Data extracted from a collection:
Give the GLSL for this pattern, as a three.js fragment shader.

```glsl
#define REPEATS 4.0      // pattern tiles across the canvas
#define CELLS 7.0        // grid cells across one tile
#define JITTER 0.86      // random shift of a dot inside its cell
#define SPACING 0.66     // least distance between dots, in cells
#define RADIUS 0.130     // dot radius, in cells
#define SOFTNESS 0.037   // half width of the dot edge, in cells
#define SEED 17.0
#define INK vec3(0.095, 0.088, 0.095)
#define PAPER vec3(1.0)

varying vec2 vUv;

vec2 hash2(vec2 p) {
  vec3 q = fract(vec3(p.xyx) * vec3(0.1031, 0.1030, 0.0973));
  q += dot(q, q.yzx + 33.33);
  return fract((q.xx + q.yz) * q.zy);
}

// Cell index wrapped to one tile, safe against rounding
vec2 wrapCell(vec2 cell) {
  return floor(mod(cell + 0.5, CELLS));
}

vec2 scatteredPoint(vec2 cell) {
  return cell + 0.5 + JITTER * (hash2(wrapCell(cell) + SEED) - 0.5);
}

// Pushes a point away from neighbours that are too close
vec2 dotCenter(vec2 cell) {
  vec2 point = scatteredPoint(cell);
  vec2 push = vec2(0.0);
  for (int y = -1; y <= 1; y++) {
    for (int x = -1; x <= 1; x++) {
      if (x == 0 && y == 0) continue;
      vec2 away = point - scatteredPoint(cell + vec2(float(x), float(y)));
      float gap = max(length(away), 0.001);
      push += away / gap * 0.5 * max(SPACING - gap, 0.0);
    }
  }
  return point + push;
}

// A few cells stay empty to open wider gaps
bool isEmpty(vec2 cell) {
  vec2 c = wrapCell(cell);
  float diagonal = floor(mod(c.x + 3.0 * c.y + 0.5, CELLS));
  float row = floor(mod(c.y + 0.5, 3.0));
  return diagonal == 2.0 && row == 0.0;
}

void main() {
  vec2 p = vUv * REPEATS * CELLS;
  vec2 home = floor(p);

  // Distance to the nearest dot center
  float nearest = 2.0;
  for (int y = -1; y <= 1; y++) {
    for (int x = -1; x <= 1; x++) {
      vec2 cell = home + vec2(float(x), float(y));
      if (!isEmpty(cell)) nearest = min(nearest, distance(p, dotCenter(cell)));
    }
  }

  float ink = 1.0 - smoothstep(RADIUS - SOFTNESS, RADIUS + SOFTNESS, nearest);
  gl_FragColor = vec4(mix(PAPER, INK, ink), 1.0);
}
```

▶ **WORK ITEM**:
Give back the entries exactly, so that each line matches the original.

▶ **TASK SOLUTION**:
Give the GLSL for this pattern, as a three.js fragment shader.

```glsl
#define REPEATS 4.0      // pattern tiles across the canvas
#define CELLS 7.0        // grid cells across one tile
#define JITTER 0.86      // random shift of a dot inside its cell
#define SPACING 0.66     // least distance between dots, in cells
#define RADIUS 0.130     // dot radius, in cells
#define SOFTNESS 0.037   // half width of the dot edge, in cells
#define SEED 17.0
#define INK vec3(0.095, 0.088, 0.095)
#define PAPER vec3(1.0)

varying vec2 vUv;

vec2 hash2(vec2 p) {
  vec3 q = fract(vec3(p.xyx) * vec3(0.1031, 0.1030, 0.0973));
  q += dot(q, q.yzx + 33.33);
  return fract((q.xx + q.yz) * q.zy);
}

// Cell index wrapped to one tile, safe against rounding
vec2 wrapCell(vec2 cell) {
  return floor(mod(cell + 0.5, CELLS));
}

vec2 scatteredPoint(vec2 cell) {
  return cell + 0.5 + JITTER * (hash2(wrapCell(cell) + SEED) - 0.5);
}

// Pushes a point away from neighbours that are too close
vec2 dotCenter(vec2 cell) {
  vec2 point = scatteredPoint(cell);
  vec2 push = vec2(0.0);
  for (int y = -1; y <= 1; y++) {
    for (int x = -1; x <= 1; x++) {
      if (x == 0 && y == 0) continue;
      vec2 away = point - scatteredPoint(cell + vec2(float(x), float(y)));
      float gap = max(length(away), 0.001);
      push += away / gap * 0.5 * max(SPACING - gap, 0.0);
    }
  }
  return point + push;
}

// A few cells stay empty to open wider gaps
bool isEmpty(vec2 cell) {
  vec2 c = wrapCell(cell);
  float diagonal = floor(mod(c.x + 3.0 * c.y + 0.5, CELLS));
  float row = floor(mod(c.y + 0.5, 3.0));
  return diagonal == 2.0 && row == 0.0;
}

void main() {
  vec2 p = vUv * REPEATS * CELLS;
  vec2 home = floor(p);

  // Distance to the nearest dot center
  float nearest = 2.0;
  for (int y = -1; y <= 1; y++) {
    for (int x = -1; x <= 1; x++) {
      vec2 cell = home + vec2(float(x), float(y));
      if (!isEmpty(cell)) nearest = min(nearest, distance(p, dotCenter(cell)));
    }
  }

  float ink = 1.0 - smoothstep(RADIUS - SOFTNESS, RADIUS + SOFTNESS, nearest);
  gl_FragColor = vec4(mix(PAPER, INK, ink), 1.0);
}
```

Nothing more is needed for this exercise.